John Marino, PhD, Leader, Biomolecular Structure & Function Group at the National Institute of Standards and Technology (NIST)
Dr. Marino is the leader of the NIST Biomolecular Structure & Function Group and Co-Director of the Institute for Bioscience and Biotechnology Research (IBBR), a joint research institute of the University of Maryland and NIST, in Rockville, Maryland. Dr. Marino joined NIST in 1997 as a Research Chemist and was appointed Adjunct Professor at the University of Maryland. Prior to coming to NIST, Dr. Marino completed a Ph.D. in Chemistry from Yale University in 1995 and an A.B in Chemistry from Princeton University in 1989. After his PhD, he held an Alexander von Humboldt post-doctoral fellowship for two years at the Goethe Universität in Frankfurt, Germany. Dr. Marino’s current research focuses on precision measurement of biomolecular structure and dynamics, with a focus on NMR techniques for characterization of the higher-order-structure (HOS) of biotherapeutics.

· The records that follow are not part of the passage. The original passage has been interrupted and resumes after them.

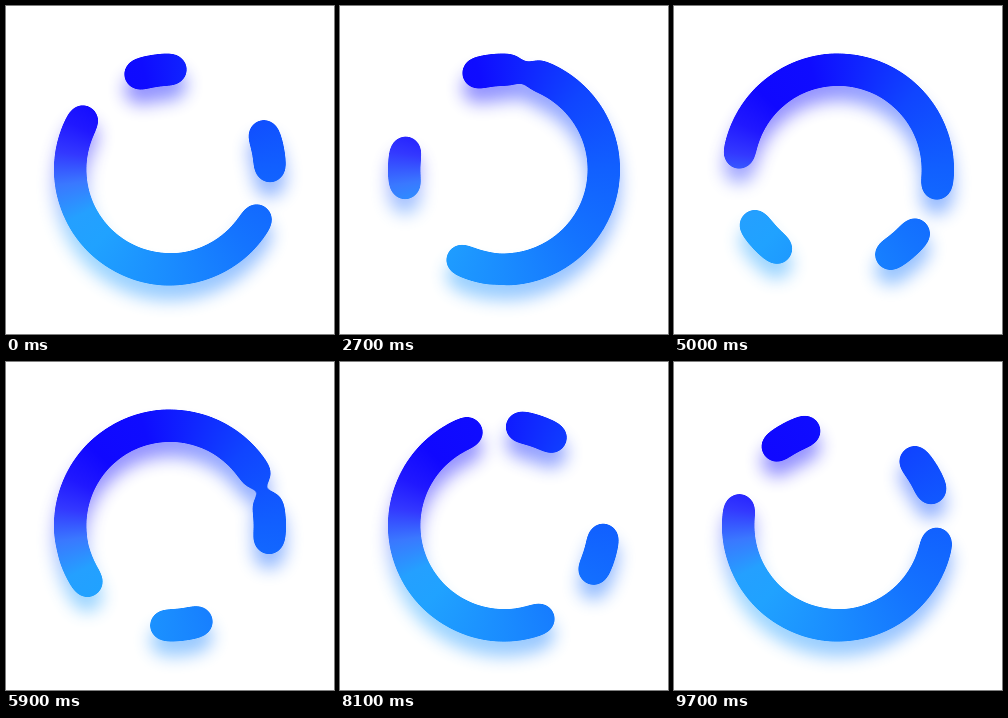
An HTML page for the animation above (9.8 s loop, 328 by 328 pixels).

```html
<!DOCTYPE html>
<html lang="en">
<head>
<meta charset="utf-8">
<title>Loader</title>
<style>
  html, body { margin: 0; width: 100%; height: 100%; overflow: hidden; background: #fff; }
  svg { display: block; width: 100vw; height: 100vh; }
  .hue {
    width: 328px;
    height: 328px;
    background: conic-gradient(from 90deg at 164px 163.5px,
      #1160ff 0deg, #1474ff 45deg, #1a8cff 90deg, #20a2ff 135deg, #24a0ff 153deg,
      #3a78ff 172deg, #3338ff 189deg, #2018ff 205deg, #1008ff 225deg,
      #0f0cff 255deg, #1028ff 285deg, #1045ff 315deg, #1160ff 360deg);
  }
</style>
</head>
<body>
<svg viewBox="0 0 328 328">
  <defs>
    <filter id="goo" filterUnits="userSpaceOnUse" x="0" y="0" width="328" height="328" color-interpolation-filters="sRGB">
      <feGaussianBlur stdDeviation="6"/>
      <feColorMatrix values="1 0 0 0 0  0 1 0 0 0  0 0 1 0 0  0 0 0 20 -8.5"/>
    </filter>
    <filter id="glow" filterUnits="userSpaceOnUse" x="0" y="0" width="328" height="328" color-interpolation-filters="sRGB">
      <feGaussianBlur stdDeviation="8.5"/>
      <feOffset dy="15"/>
      <feComponentTransfer result="shade"><feFuncA type="linear" slope=".45"/></feComponentTransfer>
      <feMerge><feMergeNode in="shade"/><feMergeNode in="SourceGraphic"/></feMerge>
    </filter>
    <mask id="shape" maskUnits="userSpaceOnUse" x="0" y="0" width="328" height="328">
      <g id="beads" filter="url(#goo)" fill="none" stroke="#fff" stroke-width="31" stroke-linecap="round"></g>
    </mask>
  </defs>
  <g filter="url(#glow)">
    <g mask="url(#shape)">
      <foreignObject width="328" height="328"><div class="hue"></div></foreignObject>
    </g>
  </g>
</svg>
<script>
const LOOP = 9800, TICK = 100;
const COUNT = 11;      // beads on the ring
const PITCH = 20;      // degrees between resting beads
const HEAD = 199.3;    // resting angle of the first bead to leave
const FLIGHT = 3.09;   // flight time in beats
const LEAD = 0.144;    // beats already flown at the start
const CX = 164, CY = 163.5, R = 100, HALF = 9.3;

const clamp = x => Math.min(1, Math.max(0, x));
const ease = x => (1 - Math.cos(Math.PI * clamp(x))) / 2;
const point = deg => {
  const a = deg * Math.PI / 180;
  return `${CX + R * Math.cos(a)} ${CY + R * Math.sin(a)}`;
};

const group = document.getElementById('beads');
const beads = Array.from({ length: COUNT }, () => {
  const path = document.createElementNS('http://www.w3.org/2000/svg', 'path');
  path.setAttribute('d', `M${point(-HALF)}A${R} ${R} 0 0 1 ${point(HALF)}`);
  return group.appendChild(path);
});

// Five ticks make a beat; the pace drags slightly twice per loop.
function beat(tick) {
  return (tick - clamp((tick - 20) / 12) - clamp((tick - 69) / 12)) / 5;
}

// Each bead leaves the front, flies over the gap and joins the back.
function angle(i, now) {
  const turn = Math.floor((now - i) / COUNT);
  const start = i + turn * COUNT;
  return HEAD - PITCH * start + (360 - PITCH * COUNT) * ease((now - start) / FLIGHT);
}

function draw(ms) {
  const now = beat(Math.floor((ms % LOOP) / TICK)) + LEAD;
  beads.forEach((bead, i) =>
    bead.setAttribute('transform', `rotate(${angle(i, now).toFixed(2)} ${CX} ${CY})`));
}

const begin = performance.now();
function loop() {
  draw(performance.now() - begin);
  requestAnimationFrame(loop);
}
draw(0);
requestAnimationFrame(loop);
</script>
</body>
</html>
```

Developing NMR as a Precision Tool for Assessment of Biotherapeutic Structure
Protein therapeutics are a highly successful class of drugs that are currently used to treat a number of serious and life-threatening conditions such as cancer, autoimmune disorders, and infectious diseases including COVID-19. These therapeutics have numerous critical quality attributes (CQA) that must be evaluated to ensure safety and efficacy, including that they must adopt and retain the correct structural fold without forming unintended aggregates. The entirety of structural elements from primary sequence to quaternary interactions is termed by the industry as the ‘higher order structure’ (HOS) of the therapeutic, and the development of analytical techniques for HOS characterization throughout the lifecycle of a protein therapeutic, from development to manufacture, has therefore emerged as a major priority in the pharmaceutical industry. To address this measurement gap, our group has developed, demonstrated, and optimized one-dimensional (1D) and two-dimensional (2D) nuclear magnetic resonance (NMR) spectroscopy methods as robust and fit-for-purpose approaches for spectral ‘fingerprinting’ the HOS of protein therapeutics and their formulations. To utilize these NMR fingerprints in HOS decision making, I will describe how principal component analysis (PCA) with quantitative similarity assessment using PC Euclidean distance and cluster confidence surface overlap can be employed for automated and quantitative classification of one-dimensional (1D) diffusion-edited 1H spectra and 2D 1H-13C methyl spectra as demonstrated using measurements on an IgG1k NIST reference mAb (NISTmAb), and mAbs from biopharma partners. Since this classification approach can be performed without the need to identify signals, results suggest that it is possible to use even more efficient measurement strategies that do not produce spectra that can be analyzed visually, but nevertheless allow useful decision-making that can be timely, objective and automated.